“Whatever you say, Fred,” Jim agreed eagerly.

“Well, come on in to the back,” invited Fred, and he led us into the holy of holies, that secret small place which remains today one of the few mysteries of modern life.

“I’ll set you down all the insecticides and repellents I can think of,” said Fred, “and some emollients or soothing agents, and then just help yourselves. Light up that little gas burner there, Jim, and use those little pots and things all you like.”

Fred was a slow, kindly man – far from the madding rush of modern pharmacy.

So Jim and I took off our coats and rolled up our sleeves to feel a little more pharmaceutical and proceeded to examine and sniff the various bottles Fred had set down on the old stained desk.

There were powders and liquors and oils; there were greases and pastes and salves. Every few minutes, Fred would stroll back from the fore part of the store and watch us gently. Occasionally he would bring us something else he had thought of.

“The way we go about it is,” said Jim, “we’ll melt up various combinations and number them, the way the research men do. No. 1, No. 2, and so forth. Frise and Clark’s No. 23 may some day be on everybody’s lips.”

“Let’s start at 100,” I submitted. “It sounds a little more scientific.”
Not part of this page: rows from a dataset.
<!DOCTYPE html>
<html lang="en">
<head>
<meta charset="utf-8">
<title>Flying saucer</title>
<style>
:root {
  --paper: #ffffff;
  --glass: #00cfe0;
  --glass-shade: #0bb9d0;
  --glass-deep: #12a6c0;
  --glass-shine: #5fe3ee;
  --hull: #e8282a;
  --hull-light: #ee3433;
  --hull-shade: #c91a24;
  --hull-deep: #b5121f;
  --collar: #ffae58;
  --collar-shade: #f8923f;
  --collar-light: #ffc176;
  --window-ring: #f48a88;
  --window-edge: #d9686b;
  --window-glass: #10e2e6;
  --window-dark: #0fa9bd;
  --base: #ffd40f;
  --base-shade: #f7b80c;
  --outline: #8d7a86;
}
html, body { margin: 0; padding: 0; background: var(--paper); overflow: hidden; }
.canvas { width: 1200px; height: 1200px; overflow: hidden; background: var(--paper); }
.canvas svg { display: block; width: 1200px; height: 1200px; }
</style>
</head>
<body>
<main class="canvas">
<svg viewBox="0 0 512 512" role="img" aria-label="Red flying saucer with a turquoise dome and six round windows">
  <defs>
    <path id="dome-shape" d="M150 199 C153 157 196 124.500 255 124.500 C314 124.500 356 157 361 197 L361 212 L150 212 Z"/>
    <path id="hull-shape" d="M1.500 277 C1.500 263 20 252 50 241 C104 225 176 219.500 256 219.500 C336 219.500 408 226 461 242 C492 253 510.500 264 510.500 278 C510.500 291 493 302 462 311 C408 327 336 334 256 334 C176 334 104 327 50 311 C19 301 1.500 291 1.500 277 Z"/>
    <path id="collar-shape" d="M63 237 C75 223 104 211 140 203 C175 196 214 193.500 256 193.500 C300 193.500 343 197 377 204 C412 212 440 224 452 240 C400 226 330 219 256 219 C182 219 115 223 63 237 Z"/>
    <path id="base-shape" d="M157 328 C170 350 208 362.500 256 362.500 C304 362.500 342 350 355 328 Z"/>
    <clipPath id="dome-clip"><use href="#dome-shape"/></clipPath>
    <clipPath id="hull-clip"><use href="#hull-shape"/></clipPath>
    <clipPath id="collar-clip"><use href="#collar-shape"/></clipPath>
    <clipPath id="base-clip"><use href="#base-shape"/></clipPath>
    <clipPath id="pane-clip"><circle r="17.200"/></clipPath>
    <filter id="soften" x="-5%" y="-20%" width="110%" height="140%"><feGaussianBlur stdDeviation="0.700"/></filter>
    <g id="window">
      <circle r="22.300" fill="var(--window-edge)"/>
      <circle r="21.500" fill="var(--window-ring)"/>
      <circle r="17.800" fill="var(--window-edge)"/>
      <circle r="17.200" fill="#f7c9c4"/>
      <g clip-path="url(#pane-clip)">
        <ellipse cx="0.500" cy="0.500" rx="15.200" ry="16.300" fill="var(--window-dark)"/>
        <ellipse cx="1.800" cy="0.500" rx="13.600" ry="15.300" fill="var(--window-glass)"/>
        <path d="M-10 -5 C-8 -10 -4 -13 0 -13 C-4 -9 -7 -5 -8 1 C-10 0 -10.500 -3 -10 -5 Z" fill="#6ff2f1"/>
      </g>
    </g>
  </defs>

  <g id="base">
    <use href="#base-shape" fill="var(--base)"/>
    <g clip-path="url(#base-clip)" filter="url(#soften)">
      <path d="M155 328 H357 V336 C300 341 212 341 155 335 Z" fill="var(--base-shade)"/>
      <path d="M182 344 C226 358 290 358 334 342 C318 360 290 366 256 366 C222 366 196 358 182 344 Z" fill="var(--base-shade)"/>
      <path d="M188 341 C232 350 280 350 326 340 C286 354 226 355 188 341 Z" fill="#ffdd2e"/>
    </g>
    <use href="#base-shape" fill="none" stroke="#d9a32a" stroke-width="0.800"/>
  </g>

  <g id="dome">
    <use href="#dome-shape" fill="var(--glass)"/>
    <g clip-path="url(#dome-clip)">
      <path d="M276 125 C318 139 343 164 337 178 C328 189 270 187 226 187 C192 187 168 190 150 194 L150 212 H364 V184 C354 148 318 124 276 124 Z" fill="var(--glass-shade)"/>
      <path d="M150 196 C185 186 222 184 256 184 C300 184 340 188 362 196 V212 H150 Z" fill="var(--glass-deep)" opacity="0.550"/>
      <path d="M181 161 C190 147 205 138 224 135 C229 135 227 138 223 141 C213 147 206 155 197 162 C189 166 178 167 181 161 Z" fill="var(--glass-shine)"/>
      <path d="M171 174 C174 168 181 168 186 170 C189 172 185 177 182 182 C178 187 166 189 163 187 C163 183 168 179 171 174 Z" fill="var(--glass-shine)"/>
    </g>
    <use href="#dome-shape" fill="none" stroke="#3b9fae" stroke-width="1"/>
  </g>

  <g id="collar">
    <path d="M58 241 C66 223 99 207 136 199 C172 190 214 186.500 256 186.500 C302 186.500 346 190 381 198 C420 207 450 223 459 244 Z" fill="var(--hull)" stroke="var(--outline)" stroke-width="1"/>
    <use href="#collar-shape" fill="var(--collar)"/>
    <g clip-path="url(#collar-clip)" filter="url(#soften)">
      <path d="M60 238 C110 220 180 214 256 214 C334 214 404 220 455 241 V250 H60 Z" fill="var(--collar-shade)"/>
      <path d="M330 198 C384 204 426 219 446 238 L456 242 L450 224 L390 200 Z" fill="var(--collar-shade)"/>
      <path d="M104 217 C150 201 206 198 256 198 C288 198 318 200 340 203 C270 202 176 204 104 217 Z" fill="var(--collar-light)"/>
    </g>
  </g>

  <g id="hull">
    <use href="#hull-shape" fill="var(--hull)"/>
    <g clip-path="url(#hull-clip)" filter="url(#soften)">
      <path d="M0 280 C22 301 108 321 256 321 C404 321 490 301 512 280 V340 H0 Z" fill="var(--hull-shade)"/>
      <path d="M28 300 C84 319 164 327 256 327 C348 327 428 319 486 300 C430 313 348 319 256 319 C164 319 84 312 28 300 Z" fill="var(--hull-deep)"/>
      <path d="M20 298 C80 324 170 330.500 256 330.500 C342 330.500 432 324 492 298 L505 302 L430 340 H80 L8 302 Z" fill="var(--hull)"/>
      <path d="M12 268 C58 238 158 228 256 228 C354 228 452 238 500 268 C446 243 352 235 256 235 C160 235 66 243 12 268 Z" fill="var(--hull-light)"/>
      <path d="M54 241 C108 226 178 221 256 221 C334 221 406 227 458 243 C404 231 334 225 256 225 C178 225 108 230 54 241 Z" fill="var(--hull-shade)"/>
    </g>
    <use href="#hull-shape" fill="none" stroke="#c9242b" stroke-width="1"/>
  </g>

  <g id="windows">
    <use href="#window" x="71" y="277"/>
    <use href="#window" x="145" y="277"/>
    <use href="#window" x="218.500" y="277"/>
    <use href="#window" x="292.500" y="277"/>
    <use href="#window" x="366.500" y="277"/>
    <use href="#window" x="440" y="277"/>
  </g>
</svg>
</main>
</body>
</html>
So we started at 100, and Jim poured some oil of lanolin in the heating saucepan, and to it added a small quantity of citronella, a pinch of camphor and a dash of something that sounded like squills but probably wasn’t. This we poured into a small bottle and labelled No. 101.

Next was a combination of lavender, essence of cedar, creosote and olive oil.

“Boys,” said Fred, interrupting. “I’ve got to run this message up the street. Would you tell anybody that comes in I’ll be right back?”

“Sure, I’ll wait on them,” I offered.

“No, no,” blushed Fred, awkwardly, “you can’t wait on them. It’s against the law.”

“We’ll stall anybody that comes,” I assured him.

Jim had a third concoction on the little gas burner. It was Frise and Clark No. 103. As it simmered and Jim put a pinch of this and a sniff of that in, he eyed the wall above him, looking at all the big fat dusty bottles with their mysterious algebra on them.

“I wish,” he said, “I had some nice, limpid, delicate stuff to put in this one. It’s a little too greasy.”

He reached up and lifted a few of the bottles, holding them to the light and shaking them.

“Ah,” he breathed, “here’s one. Look at that sparkle.”

He lifted it down and pulled the glass stopper. He sniffed it, jerking his head back violently.

“Oh, boy,” he gasped, “take a sniff of that.”

“Pfui,” I said. “What is it? I’ve smelled that before.”

“Would it be ammonia?” asked Jim, cautiously lifting the topper and taking another cautious sniff.

“Or some kind of methylated spirits?” I suggested.

“It’s the very thing,” said Jim, “for this mixture. It’ll sure lighten it up.”

“And will it ever knock the black flies dizzy,” I cried, as Jim poured a small libation of it into a sort of little gravy boat thing to transfer it into the saucepan.

“Quick,” I said, “that stuff is rank.”

“Okay,” said Jim, bending and pouring it into the saucepan.

“Jim, hurry,” I commanded. “That stuff will stink out the store.”

“Awwwwwggghhh,” garbled Jimmie in a weak and trailing voice and, to my horror, slowly slid down the edge of the desk and on to the floor.

“Jim,” I shouted.

I picked up the gravy boat, which had spilled some of its contents over Jimmie’s shirtfront, and when I stooped to get my arms around Jim’s shoulders to prop him up, I felt very dizzy and then weak, and then, my nose falling gently on Jim’s shirt front, I passed away gently and swimmily.

It was Fred’s voice.

“Okay,” he was saying, amongst the buzzes and ringing and thumping and humming. “Okay, okay, okay, now, okay.”

We had been hauled out along the linoleum floor to the front of the store and the door was open and two ladies were looking at us darkly.

“What was it?” I inquired, seeing Jim looking at me groggily.

“Just chloroform,” said Fred easily, “just chloroform.”

Editor’s Notes: Fly dope is a term for insect repellant.

Greg mentions the visit by the King and Queen to Canada, that was coming up from May 17 to June 15, 1939.

“Is one with Nineveh and Tyre!” is from the poem “Recessional”, by Rudyard Kipling. They are mentioned in the Bible as the capitals of empires that no longer exist, so it means “no longer exists”.